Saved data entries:
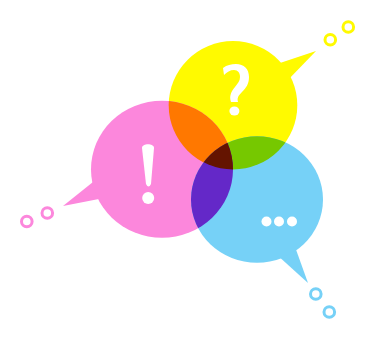
<!DOCTYPE html>
<html lang="en">
<head>
<meta charset="utf-8">
<title>Overlapping speech bubbles</title>
<style>
:root {
  --paper: #ffffff;
  --yellow: #fffa00;
  --pink: #fc87dc;
  --blue: #76d1f7;
  --orange: #ff7800;
  --purple: #6428c8;
  --green: #76c800;
  --brown: #641400;
}
html, body { margin: 0; overflow: hidden; background: var(--paper); }
svg { display: block; width: 375px; height: 339px; }
.yellow { fill: var(--yellow); }
.pink { fill: var(--pink); }
.blue { fill: var(--blue); }
.orange { fill: var(--orange); }
.purple { fill: var(--purple); }
.green { fill: var(--green); }
.brown { fill: var(--brown); }
.marks { fill: var(--paper); }
.rings { fill: none; stroke-width: 3; }
.rings-yellow { stroke: var(--yellow); }
.rings-pink { stroke: var(--pink); }
.rings-blue { stroke: var(--blue); }
</style>
</head>
<body>
<svg viewBox="0 0 375 339" role="img" aria-label="Three overlapping speech bubbles with a question mark, an exclamation mark and an ellipsis">
  <defs>
    <ellipse id="question-bubble" cx="233" cy="105.3" rx="64.3" ry="64.2"/>
    <ellipse id="exclaim-bubble" cx="162" cy="169.3" rx="71" ry="68.5"/>
    <ellipse id="dots-bubble" cx="257" cy="199.5" rx="66" ry="63.2"/>
    <clipPath id="in-exclaim"><use href="#exclaim-bubble"/></clipPath>
    <clipPath id="in-dots"><use href="#dots-bubble"/></clipPath>
  </defs>

  <g id="bubbles">
    <path class="yellow" d="M277 64 316 51 286 82Z"/>
    <path class="pink" d="M98 178 63 206 104 198Z"/>
    <path class="blue" d="M276 254 308 283 294 244Z"/>
    <use href="#question-bubble" class="yellow"/>
    <use href="#exclaim-bubble" class="pink"/>
    <use href="#dots-bubble" class="blue"/>
  </g>

  <g id="overlaps">
    <use href="#question-bubble" class="orange" clip-path="url(#in-exclaim)"/>
    <use href="#question-bubble" class="green" clip-path="url(#in-dots)"/>
    <use href="#exclaim-bubble" class="purple" clip-path="url(#in-dots)"/>
    <g clip-path="url(#in-exclaim)">
      <use href="#question-bubble" class="brown" clip-path="url(#in-dots)"/>
    </g>
  </g>

  <g id="marks" class="marks">
    <path d="M223 68C227 65 231 64 236 64C244 64 249 69 249 77C249 84 246 88 242 92C238 96 237 98 238 102H231C229 96 231 92 235 87C238 83 240 81 240 77C240 73 238 70 234 70C230 70 227 72 224 75Z"/>
    <ellipse cx="234.4" cy="111" rx="5" ry="4.5"/>
    <path d="M142 148C142 143 154 143 154 148L151 184Q148.500 189 146 184Z"/>
    <circle cx="148.200" cy="198" r="6"/>
    <circle cx="266.500" cy="221.500" r="5"/>
    <circle cx="279" cy="221.500" r="5"/>
    <circle cx="292" cy="221.500" r="5"/>
  </g>

  <g id="thought-rings" class="rings">
    <g class="rings-yellow">
      <circle cx="330.300" cy="39.700" r="5.300"/>
      <circle cx="348.300" cy="27" r="5.300"/>
    </g>
    <g class="rings-pink">
      <circle cx="47.300" cy="213" r="5.300"/>
      <circle cx="26.800" cy="221.500" r="5.300"/>
    </g>
    <g class="rings-blue">
      <circle cx="315.800" cy="294" r="5.300"/>
      <circle cx="329.300" cy="312" r="5.300"/>
    </g>
  </g>
</svg>
</body>
</html>
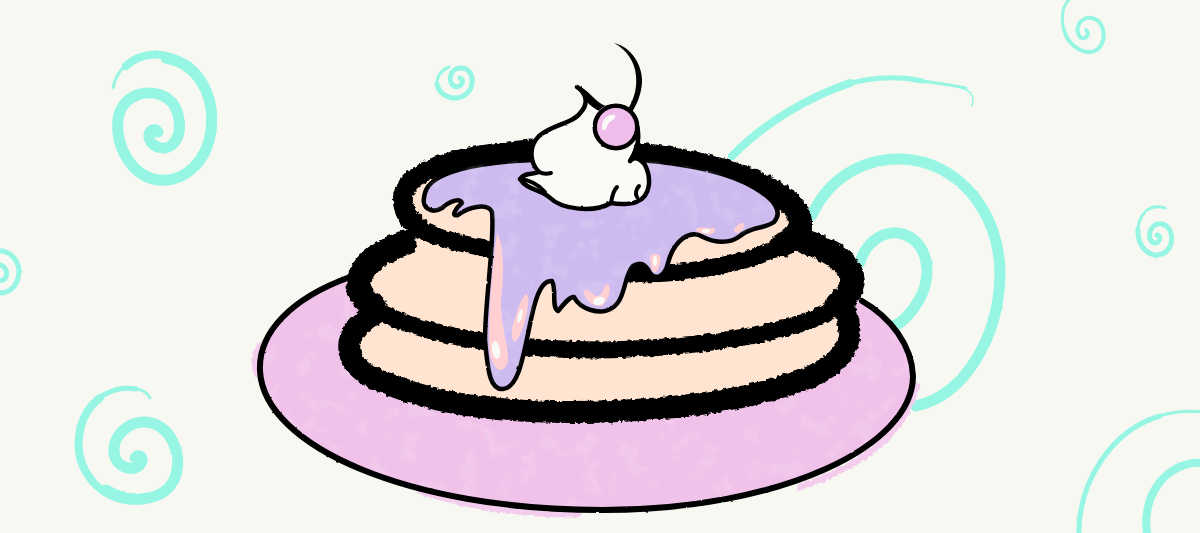
<!DOCTYPE html>
<html lang="en">
<head>
<meta charset="utf-8">
<title>Pancake stack illustration</title>
<style>
  :root {
    --paper: #f6f8f1;
    --mint: #97f6e3;
    --plate: #f0c1e9;
    --plate-light: #f4cdee;
    --batter: #ffe5d1;
    --syrup: #cdbbf0;
    --syrup-light: #d6c8f5;
    --blush: #ffcfd2;
    --cream: #fafbf6;
    --cherry: #f0bdeb;
    --ink: #050505;
  }
  html, body { margin: 0; height: 100%; overflow: hidden; background: var(--paper); }
  svg { display: block; width: 1200px; height: 533px; }
  path, ellipse, circle { stroke-linecap: round; stroke-linejoin: round; }
  .swirls { fill: none; stroke: var(--mint); }
  .tip { stroke-width: 3; }
  .thin { stroke-width: 5; }
  .mid { stroke-width: 8; }
  .bold { stroke-width: 11; }
  .plate { fill: var(--plate); }
  .batter { fill: var(--batter); }
  .outline { fill: none; stroke: var(--ink); }
  .syrup { fill: var(--syrup); stroke: var(--ink); stroke-width: 4.5; }
  .cream { fill: var(--cream); stroke: var(--ink); stroke-width: 4.5; }
  .blush { fill: var(--blush); }
  .shine { fill: var(--cream); }
  .ink { fill: var(--ink); }
</style>
</head>
<body>
<svg viewBox="0 0 1200 533" role="img" aria-label="Stack of three pancakes with lilac syrup, whipped cream and a cherry on a pink plate">
  <defs>
    <filter id="crayon" x="0" y="0" width="1200" height="533" filterUnits="userSpaceOnUse">
      <feTurbulence type="fractalNoise" baseFrequency="0.22" numOctaves="2" seed="4" result="grain"/>
      <feDisplacementMap in="SourceGraphic" in2="grain" scale="5" xChannelSelector="R" yChannelSelector="G"/>
    </filter>
    <filter id="pen" x="0" y="0" width="1200" height="533" filterUnits="userSpaceOnUse">
      <feTurbulence type="fractalNoise" baseFrequency="0.2" numOctaves="1" seed="9" result="grain"/>
      <feDisplacementMap in="SourceGraphic" in2="grain" scale="2" xChannelSelector="R" yChannelSelector="G"/>
    </filter>
    <filter id="chalk" x="0" y="0" width="100%" height="100%">
      <feTurbulence type="fractalNoise" baseFrequency="0.05" numOctaves="4" seed="2"/>
      <feColorMatrix values="0 0 0 0 1  0 0 0 0 1  0 0 0 0 1  0 0 0 5 -2.6"/>
      <feComposite in2="SourceGraphic" operator="in"/>
    </filter>
    <path id="plate-shape" d="M350 277C292 298 258 332 260 371C264 447 410 510 602 510C782 510 913 446 913 376C912 345 890 317 862 301L600 250Z"/>
    <path id="syrup-shape" d="M533 160C478 162 430 172 425 193C420 209 432 214 442 208C451 200 461 198 462 203C456 208 450 217 458 215C470 206 488 203 492 212C495 240 485 300 485 340C488 375 491 390 503 389C520 388 524 350 532 315C537 292 543 280 552 281C557 290 551 307 558 311C564 304 570 296 574 297C580 309 600 316 612 308C626 300 624 274 633 266C641 261 646 265 650 273C656 281 665 276 668 263C674 240 690 229 703 237C715 243 730 244 740 236C751 226 765 229 774 222C783 212 775 200 755 188C730 173 690 164 640 160Z"/>
  </defs>

  <rect width="1200" height="533" fill="var(--paper)"/>

  <g class="swirls" filter="url(#pen)">
    <g id="swirl-upper-left">
      <path class="tip" d="M113 88C116 72 128 58 148 54"/>
      <path class="mid" d="M126 66C140 53 160 51 177 60"/>
      <path class="bold" d="M166 58C199 64 215 96 211 130C207 163 183 183 158 180C132 176 115 147 118 119C122 94 149 87 167 98C181 108 184 134 172 145C163 152 148 146 149 135C150 129 156 128 158 132"/>
    </g>
    <g id="swirl-upper-middle">
      <path class="tip" d="M449 67C437 72 434 84 440 91"/>
      <path class="thin" d="M437 84C440 98 456 101 465 95C476 87 474 69 462 68C450 67 447 82 454 86C460 89 466 81 460 78"/>
    </g>
    <g id="swirl-left-edge">
      <path class="thin" d="M-4 251C8 249 19 259 19 272C18 287 9 294 -4 293M-4 265C5 263 9 273 5 278C3 281 -1 281 -4 279"/>
    </g>
    <g id="swirl-lower-left">
      <path class="tip" d="M150 398C146 389 131 385 116 389"/>
      <path class="thin" d="M136 389C116 385 96 396 86 412"/>
      <path class="mid" d="M100 398C77 415 73 450 86 472C99 495 122 503 145 500"/>
      <path class="bold" d="M106 490C128 504 161 502 173 482C183 463 176 433 155 424C133 416 112 434 114 453C116 469 138 474 142 461C143 456 138 454 135 458"/>
    </g>
    <g id="swirl-upper-right">
      <path class="tip" d="M1069 0C1060 8 1061 26 1067 38"/>
      <path class="thin" style="stroke-width:4" d="M1064 30C1069 48 1087 57 1098 49C1108 39 1104 20 1092 18C1080 16 1074 29 1080 37C1085 41 1091 34 1086 30"/>
    </g>
    <g id="swirl-right">
      <path class="tip" d="M1165 208C1149 203 1139 215 1138 229"/>
      <path class="thin" d="M1138 229C1137 248 1150 258 1162 254C1175 249 1175 227 1162 224C1149 222 1146 240 1154 243C1160 244 1162 235 1157 235"/>
    </g>
    <g id="swirl-lower-right">
      <path class="tip" d="M1204 412C1184 410 1164 413 1149 420"/>
      <path class="thin" d="M1160 416C1112 430 1077 482 1079 538"/>
      <path class="mid" d="M1204 463C1166 460 1139 497 1148 538"/>
    </g>
    <g id="swirl-behind-plate">
      <path style="stroke-width:1.5" d="M972 106C975 96 971 90 958 87"/>
      <path class="tip" d="M966 88C945 84 925 81 905 79"/>
      <path class="thin" d="M922 81C895 75 867 78 840 86"/>
      <path class="mid" d="M850 83C805 98 761 126 732 156"/>
      <path class="bold" d="M812 215C828 180 861 158 902 159C957 161 1000 211 1000 274C999 337 965 395 916 406"/>
      <path class="bold" d="M860 262C867 240 886 229 903 234C927 242 934 273 919 300C911 314 902 323 892 327"/>
    </g>
  </g>

  <g id="plate">
    <g filter="url(#crayon)" fill="none" stroke="var(--plate-light)" stroke-width="7">
      <path d="M262 345C254 352 254 364 259 376M420 491C464 505 520 515 578 514M800 487C855 468 905 438 916 386"/>
    </g>
    <use href="#plate-shape" class="plate"/>
    <use href="#plate-shape" filter="url(#chalk)" opacity=".13"/>
    <path class="outline" filter="url(#pen)" stroke-width="6" d="M350 277C292 298 258 332 260 371C264 447 410 510 602 510C782 510 913 446 913 376C912 345 890 317 862 301"/>
  </g>

  <g id="bottom-pancake" filter="url(#crayon)">
    <path class="batter" d="M368 318C340 338 340 358 370 376C430 405 500 412 570 412C670 412 760 399 815 375C850 357 855 335 843 312L600 290Z"/>
    <path class="outline" stroke-width="22" d="M372 316C344 332 340 358 370 376C430 405 500 412 570 412C670 412 760 399 815 375C849 358 855 335 845 311"/>
  </g>

  <g id="middle-pancake" filter="url(#crayon)">
    <path class="batter" d="M400 243C355 260 345 288 374 307C430 340 530 350 600 350C700 348 800 331 841 304C866 281 850 255 810 243L600 200Z"/>
    <path class="outline" stroke-width="17" d="M374 309C430 340 530 350 600 350C700 348 800 333 838 306"/>
    <path class="outline" stroke-width="25" d="M404 243C361 258 344 288 374 306M838 304C866 282 851 257 806 242"/>
  </g>

  <g id="top-pancake" filter="url(#crayon)">
    <path class="batter" d="M535 150C470 155 406 168 403 198C402 230 450 246 500 255C560 272 620 277 680 272C740 265 795 250 801 222C803 192 730 159 640 152Z"/>
    <path class="outline" stroke-width="17" d="M408 221C430 238 462 244 495 250C560 273 630 277 680 272C734 266 780 252 796 236"/>
    <path class="outline" stroke-width="20" d="M540 149C470 153 407 167 403 197C402 211 410 222 422 230"/>
    <path class="outline" stroke-width="24" d="M642 155C720 164 798 190 800 222C800 234 792 240 782 245"/>
  </g>

  <g id="syrup">
    <use href="#syrup-shape" class="syrup" filter="url(#pen)"/>
    <use href="#syrup-shape" filter="url(#chalk)" opacity=".12"/>
    <g id="syrup-highlights">
      <path class="blush" d="M497 233C503 242 505 270 501 299C500 325 509 345 508 362C503 376 493 370 490 354C487 326 492 270 497 233Z"/>
      <path class="blush" d="M526 294C532 294 525 332 516 341C510 343 511 327 516 315C519 306 522 297 526 294Z"/>
      <path class="blush" d="M584 291C588 287 591 294 596 296C604 297 602 286 607 284C613 287 608 301 602 306C594 308 584 300 584 291Z"/>
      <path class="blush" d="M650 256C656 251 663 255 660 263C658 274 653 275 651 267Z"/>
      <path class="blush" d="M696 229C701 225 708 229 714 228C718 232 711 236 705 234C700 233 696 232 696 229Z"/>
      <path class="blush" d="M734 229C740 222 745 221 744 227C741 233 735 236 734 229Z"/>
      <ellipse class="shine" cx="496" cy="350" rx="4" ry="9" transform="rotate(-10 496 350)"/>
      <ellipse class="shine" cx="520" cy="316" rx="2" ry="7" transform="rotate(16 520 316)"/>
      <ellipse class="shine" cx="599" cy="301" rx="6" ry="4" transform="rotate(-18 599 301)"/>
      <ellipse class="shine" cx="655" cy="261" rx="2" ry="5"/>
      <ellipse class="shine" cx="706" cy="231" rx="4" ry="2"/>
    </g>
  </g>

  <g id="whipped-cream" filter="url(#pen)">
    <path class="cream" d="M577 87C586 93 589 103 581 112C573 124 553 124 539 136C528 147 530 163 539 172C532 175 525 172 520 179C527 190 540 189 549 197C562 210 594 213 611 203C622 205 634 204 638 201C650 196 652 179 645 165C640 158 634 156 630 161C637 151 641 138 636 122L606 108C596 107 591 95 577 87Z"/>
    <path class="outline" stroke-width="4" d="M539 172C543 174 547 174 551 173M520 179C529 180 538 184 545 192M611 203C612 196 613 191 617 187M637 197C635 194 636 189 639 186M630 161C633 156 636 151 636 146M588 100C592 105 597 108 602 110"/>
  </g>

  <g id="cherry">
    <path class="ink" filter="url(#pen)" d="M614 43C632 47 643 66 642 83C641 95 637 104 632 112L628 109C635 98 637 86 636 76C635 62 627 50 614 43Z"/>
    <circle cx="614" cy="125" r="21" fill="var(--cherry)"/>
    <circle class="outline" cx="616" cy="127" r="21" fill="var(--cherry)" stroke-width="5" filter="url(#pen)"/>
    <circle cx="616" cy="127" r="19" fill="var(--cherry)"/>
    <path class="shine" d="M602 127C602 119 608 114 615 115C617 120 609 120 607 126C606 131 602 132 602 127Z"/>
  </g>
</svg>
</body>
</html>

TASK BRIEF: The lines from the one holding "291C588 287 591" to the last line of the entries, both included: retype them exactly and give nothing else.

EXERCISE RESULT:
      <path class="blush" d="M584 291C588 287 591 294 596 296C604 297 602 286 607 284C613 287 608 301 602 306C594 308 584 300 584 291Z"/>
      <path class="blush" d="M650 256C656 251 663 255 660 263C658 274 653 275 651 267Z"/>
      <path class="blush" d="M696 229C701 225 708 229 714 228C718 232 711 236 705 234C700 233 696 232 696 229Z"/>
      <path class="blush" d="M734 229C740 222 745 221 744 227C741 233 735 236 734 229Z"/>
      <ellipse class="shine" cx="496" cy="350" rx="4" ry="9" transform="rotate(-10 496 350)"/>
      <ellipse class="shine" cx="520" cy="316" rx="2" ry="7" transform="rotate(16 520 316)"/>
      <ellipse class="shine" cx="599" cy="301" rx="6" ry="4" transform="rotate(-18 599 301)"/>
      <ellipse class="shine" cx="655" cy="261" rx="2" ry="5"/>
      <ellipse class="shine" cx="706" cy="231" rx="4" ry="2"/>
    </g>
  </g>

  <g id="whipped-cream" filter="url(#pen)">
    <path class="cream" d="M577 87C586 93 589 103 581 112C573 124 553 124 539 136C528 147 530 163 539 172C532 175 525 172 520 179C527 190 540 189 549 197C562 210 594 213 611 203C622 205 634 204 638 201C650 196 652 179 645 165C640 158 634 156 630 161C637 151 641 138 636 122L606 108C596 107 591 95 577 87Z"/>
    <path class="outline" stroke-width="4" d="M539 172C543 174 547 174 551 173M520 179C529 180 538 184 545 192M611 203C612 196 613 191 617 187M637 197C635 194 636 189 639 186M630 161C633 156 636 151 636 146M588 100C592 105 597 108 602 110"/>
  </g>

  <g id="cherry">
    <path class="ink" filter="url(#pen)" d="M614 43C632 47 643 66 642 83C641 95 637 104 632 112L628 109C635 98 637 86 636 76C635 62 627 50 614 43Z"/>
    <circle cx="614" cy="125" r="21" fill="var(--cherry)"/>
    <circle class="outline" cx="616" cy="127" r="21" fill="var(--cherry)" stroke-width="5" filter="url(#pen)"/>
    <circle cx="616" cy="127" r="19" fill="var(--cherry)"/>
    <path class="shine" d="M602 127C602 119 608 114 615 115C617 120 609 120 607 126C606 131 602 132 602 127Z"/>
  </g>
</svg>
</body>
</html>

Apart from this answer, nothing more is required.